Saved data entries:
================

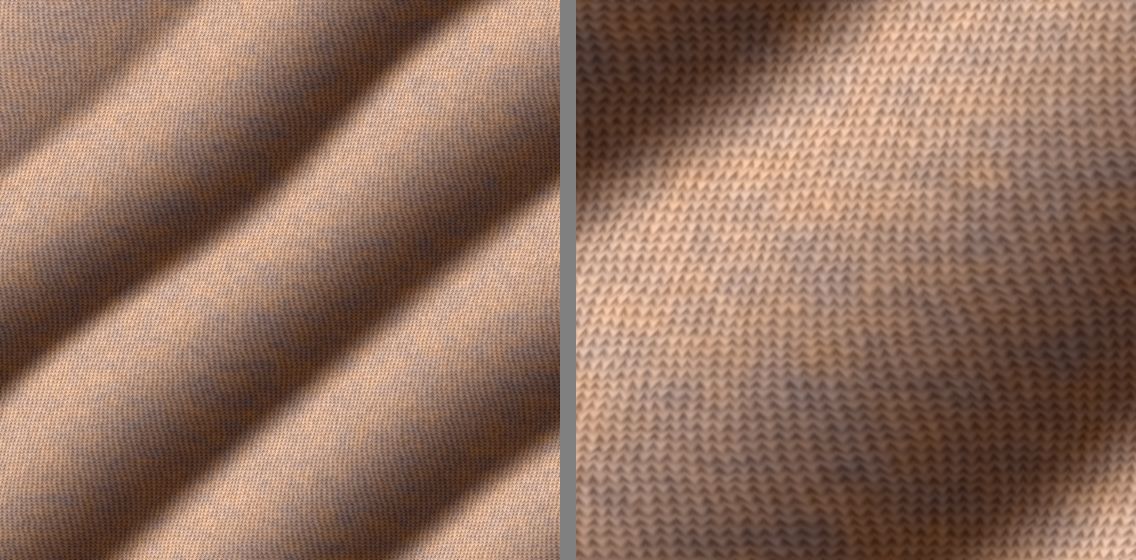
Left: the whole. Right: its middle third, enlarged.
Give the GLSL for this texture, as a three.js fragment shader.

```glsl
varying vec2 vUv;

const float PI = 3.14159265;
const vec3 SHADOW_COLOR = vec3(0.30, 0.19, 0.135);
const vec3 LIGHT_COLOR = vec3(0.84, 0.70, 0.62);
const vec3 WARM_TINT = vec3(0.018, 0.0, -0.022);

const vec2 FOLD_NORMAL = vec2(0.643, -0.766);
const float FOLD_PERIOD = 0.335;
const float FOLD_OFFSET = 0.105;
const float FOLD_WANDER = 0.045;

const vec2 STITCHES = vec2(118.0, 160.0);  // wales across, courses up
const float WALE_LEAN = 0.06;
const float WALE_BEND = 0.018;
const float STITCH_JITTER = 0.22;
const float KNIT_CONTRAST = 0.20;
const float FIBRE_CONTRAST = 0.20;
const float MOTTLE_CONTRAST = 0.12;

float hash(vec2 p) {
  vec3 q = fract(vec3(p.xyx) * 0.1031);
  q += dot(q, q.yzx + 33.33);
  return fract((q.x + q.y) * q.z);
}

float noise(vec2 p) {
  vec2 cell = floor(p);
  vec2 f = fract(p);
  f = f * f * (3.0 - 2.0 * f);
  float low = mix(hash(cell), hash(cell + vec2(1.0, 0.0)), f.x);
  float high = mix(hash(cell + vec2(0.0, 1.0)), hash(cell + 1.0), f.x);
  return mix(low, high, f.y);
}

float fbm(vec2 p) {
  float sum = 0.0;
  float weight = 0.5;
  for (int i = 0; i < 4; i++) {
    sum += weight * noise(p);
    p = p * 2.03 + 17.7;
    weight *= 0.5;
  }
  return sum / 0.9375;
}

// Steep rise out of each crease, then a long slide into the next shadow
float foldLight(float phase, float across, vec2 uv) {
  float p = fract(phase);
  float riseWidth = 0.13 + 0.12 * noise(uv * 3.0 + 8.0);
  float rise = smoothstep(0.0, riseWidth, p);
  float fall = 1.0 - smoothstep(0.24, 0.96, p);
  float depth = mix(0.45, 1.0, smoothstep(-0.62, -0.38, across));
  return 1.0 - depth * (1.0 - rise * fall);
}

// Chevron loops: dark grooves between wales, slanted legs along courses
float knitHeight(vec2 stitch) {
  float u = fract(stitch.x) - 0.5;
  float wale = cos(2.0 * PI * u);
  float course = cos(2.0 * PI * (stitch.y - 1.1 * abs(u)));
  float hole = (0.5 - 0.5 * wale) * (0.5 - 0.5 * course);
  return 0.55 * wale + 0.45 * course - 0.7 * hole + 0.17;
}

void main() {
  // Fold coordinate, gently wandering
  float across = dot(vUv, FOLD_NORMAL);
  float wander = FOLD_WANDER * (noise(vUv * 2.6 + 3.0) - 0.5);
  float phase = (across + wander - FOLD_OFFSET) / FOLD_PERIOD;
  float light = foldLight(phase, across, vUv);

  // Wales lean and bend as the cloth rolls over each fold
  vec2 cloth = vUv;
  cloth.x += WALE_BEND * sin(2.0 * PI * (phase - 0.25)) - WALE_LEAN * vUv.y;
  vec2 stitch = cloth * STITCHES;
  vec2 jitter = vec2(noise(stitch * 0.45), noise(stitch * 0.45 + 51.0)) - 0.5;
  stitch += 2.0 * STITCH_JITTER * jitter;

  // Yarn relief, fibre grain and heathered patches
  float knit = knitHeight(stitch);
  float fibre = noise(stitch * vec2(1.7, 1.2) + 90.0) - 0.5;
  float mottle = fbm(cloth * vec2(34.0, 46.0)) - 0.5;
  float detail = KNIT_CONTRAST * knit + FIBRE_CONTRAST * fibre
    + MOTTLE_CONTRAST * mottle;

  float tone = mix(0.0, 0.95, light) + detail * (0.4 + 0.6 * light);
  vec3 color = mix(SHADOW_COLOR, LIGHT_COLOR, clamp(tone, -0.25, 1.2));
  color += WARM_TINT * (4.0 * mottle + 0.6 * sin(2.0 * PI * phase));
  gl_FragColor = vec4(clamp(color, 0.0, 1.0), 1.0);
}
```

================

#### Exercise aim:
Copy each line above that has the word "noise".

#### Answer to the problem:
float noise(vec2 p) {
    sum += weight * noise(p);
  float riseWidth = 0.13 + 0.12 * noise(uv * 3.0 + 8.0);
  float wander = FOLD_WANDER * (noise(vUv * 2.6 + 3.0) - 0.5);
  vec2 jitter = vec2(noise(stitch * 0.45), noise(stitch * 0.45 + 51.0)) - 0.5;
  float fibre = noise(stitch * vec2(1.7, 1.2) + 90.0) - 0.5;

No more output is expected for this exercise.